It is tempting to blame it on Bush, but we must remember that the laws which control Medicare are currently being written by a Democrat-controlled Congress. They are all guilty.

So again I must ask: What precedent do we have to believe that more government control in this country will actually help fix the problem?

Carlos ("Carl") said...


I'm not aware of any precedent. We're all just going to have to insist to our congressional representatives that, should moves be made in the direction of universal, single-payer health care, the system be adequately funded.


Vance said...


I'm not worried about the funding. I'm more concerned about the loss of control by patients and physicians. Granted, third parties have usurped much of the control, but if you can scrape together the means, patients still have options. With a single-payer system, I am concerned those options may disintegrate.

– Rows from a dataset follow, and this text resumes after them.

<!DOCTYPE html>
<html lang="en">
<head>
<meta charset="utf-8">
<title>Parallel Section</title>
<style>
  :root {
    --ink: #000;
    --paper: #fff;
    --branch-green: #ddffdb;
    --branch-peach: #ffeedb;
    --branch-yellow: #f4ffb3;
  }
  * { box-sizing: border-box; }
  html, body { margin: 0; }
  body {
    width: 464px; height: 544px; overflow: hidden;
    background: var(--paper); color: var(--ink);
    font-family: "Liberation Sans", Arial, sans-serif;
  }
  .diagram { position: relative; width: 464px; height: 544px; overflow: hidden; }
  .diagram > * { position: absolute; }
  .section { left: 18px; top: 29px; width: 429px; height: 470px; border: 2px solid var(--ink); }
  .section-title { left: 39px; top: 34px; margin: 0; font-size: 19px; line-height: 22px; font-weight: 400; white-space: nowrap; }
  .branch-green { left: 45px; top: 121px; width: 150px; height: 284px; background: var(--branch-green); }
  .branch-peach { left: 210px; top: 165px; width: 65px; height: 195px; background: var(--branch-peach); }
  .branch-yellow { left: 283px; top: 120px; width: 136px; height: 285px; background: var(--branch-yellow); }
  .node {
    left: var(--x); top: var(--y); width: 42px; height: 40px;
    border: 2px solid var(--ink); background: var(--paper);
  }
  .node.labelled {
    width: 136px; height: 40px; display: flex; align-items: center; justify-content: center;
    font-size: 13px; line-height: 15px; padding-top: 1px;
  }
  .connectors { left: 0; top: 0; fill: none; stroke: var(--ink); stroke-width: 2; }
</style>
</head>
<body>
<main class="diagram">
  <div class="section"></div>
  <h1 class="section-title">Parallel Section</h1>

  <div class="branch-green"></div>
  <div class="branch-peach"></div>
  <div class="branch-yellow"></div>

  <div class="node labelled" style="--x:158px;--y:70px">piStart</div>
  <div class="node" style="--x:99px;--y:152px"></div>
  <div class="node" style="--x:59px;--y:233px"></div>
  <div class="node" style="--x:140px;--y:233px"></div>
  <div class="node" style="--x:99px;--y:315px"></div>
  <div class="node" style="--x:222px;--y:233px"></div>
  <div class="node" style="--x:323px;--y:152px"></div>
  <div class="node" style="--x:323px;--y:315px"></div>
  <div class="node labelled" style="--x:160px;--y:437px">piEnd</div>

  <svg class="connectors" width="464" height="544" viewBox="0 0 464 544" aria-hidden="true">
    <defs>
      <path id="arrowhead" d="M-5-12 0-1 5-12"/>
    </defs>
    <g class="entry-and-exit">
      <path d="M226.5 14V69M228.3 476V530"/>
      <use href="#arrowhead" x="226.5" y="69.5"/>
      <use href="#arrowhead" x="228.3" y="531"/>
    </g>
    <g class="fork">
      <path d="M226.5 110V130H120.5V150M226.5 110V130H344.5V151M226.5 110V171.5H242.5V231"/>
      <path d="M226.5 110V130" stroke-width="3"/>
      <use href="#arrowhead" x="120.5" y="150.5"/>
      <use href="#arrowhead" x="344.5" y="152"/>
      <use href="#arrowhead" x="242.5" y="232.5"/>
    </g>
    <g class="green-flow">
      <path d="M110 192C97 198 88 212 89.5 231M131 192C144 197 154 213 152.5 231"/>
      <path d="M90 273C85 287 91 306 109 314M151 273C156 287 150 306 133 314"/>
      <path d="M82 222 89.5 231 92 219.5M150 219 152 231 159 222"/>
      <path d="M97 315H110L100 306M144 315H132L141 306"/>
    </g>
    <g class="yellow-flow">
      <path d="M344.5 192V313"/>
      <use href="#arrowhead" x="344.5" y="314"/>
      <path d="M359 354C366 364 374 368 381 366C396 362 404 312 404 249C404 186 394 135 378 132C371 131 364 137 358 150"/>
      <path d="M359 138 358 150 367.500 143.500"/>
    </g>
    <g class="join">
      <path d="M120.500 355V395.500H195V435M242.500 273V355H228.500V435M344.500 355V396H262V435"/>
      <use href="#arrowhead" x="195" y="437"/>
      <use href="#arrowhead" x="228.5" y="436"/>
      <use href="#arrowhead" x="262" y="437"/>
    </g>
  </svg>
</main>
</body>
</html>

As I started out by saying, this is a complicated issue, and frankly, I don't know how to fix it. I suspect that a government takeover is inevitable, but I lack the faith in government that you and others seem to have.

In any case, you have answered some of my questions, and I appreciate it.

Enjoy your vacation!!


Anonymous said...

Hello it is 12:44 am and yes I am in NJ too. I am scard since I am taking care of my terminally ill mother. My mother is not going to make it she is a stage 4 breast cancer and it has spread throughout her body. She is so sick that i can not speak of the horrors she endures on a daily basis. I am now praying for a swift passage. Lately she can not even eat some yougert. Please pray for her. El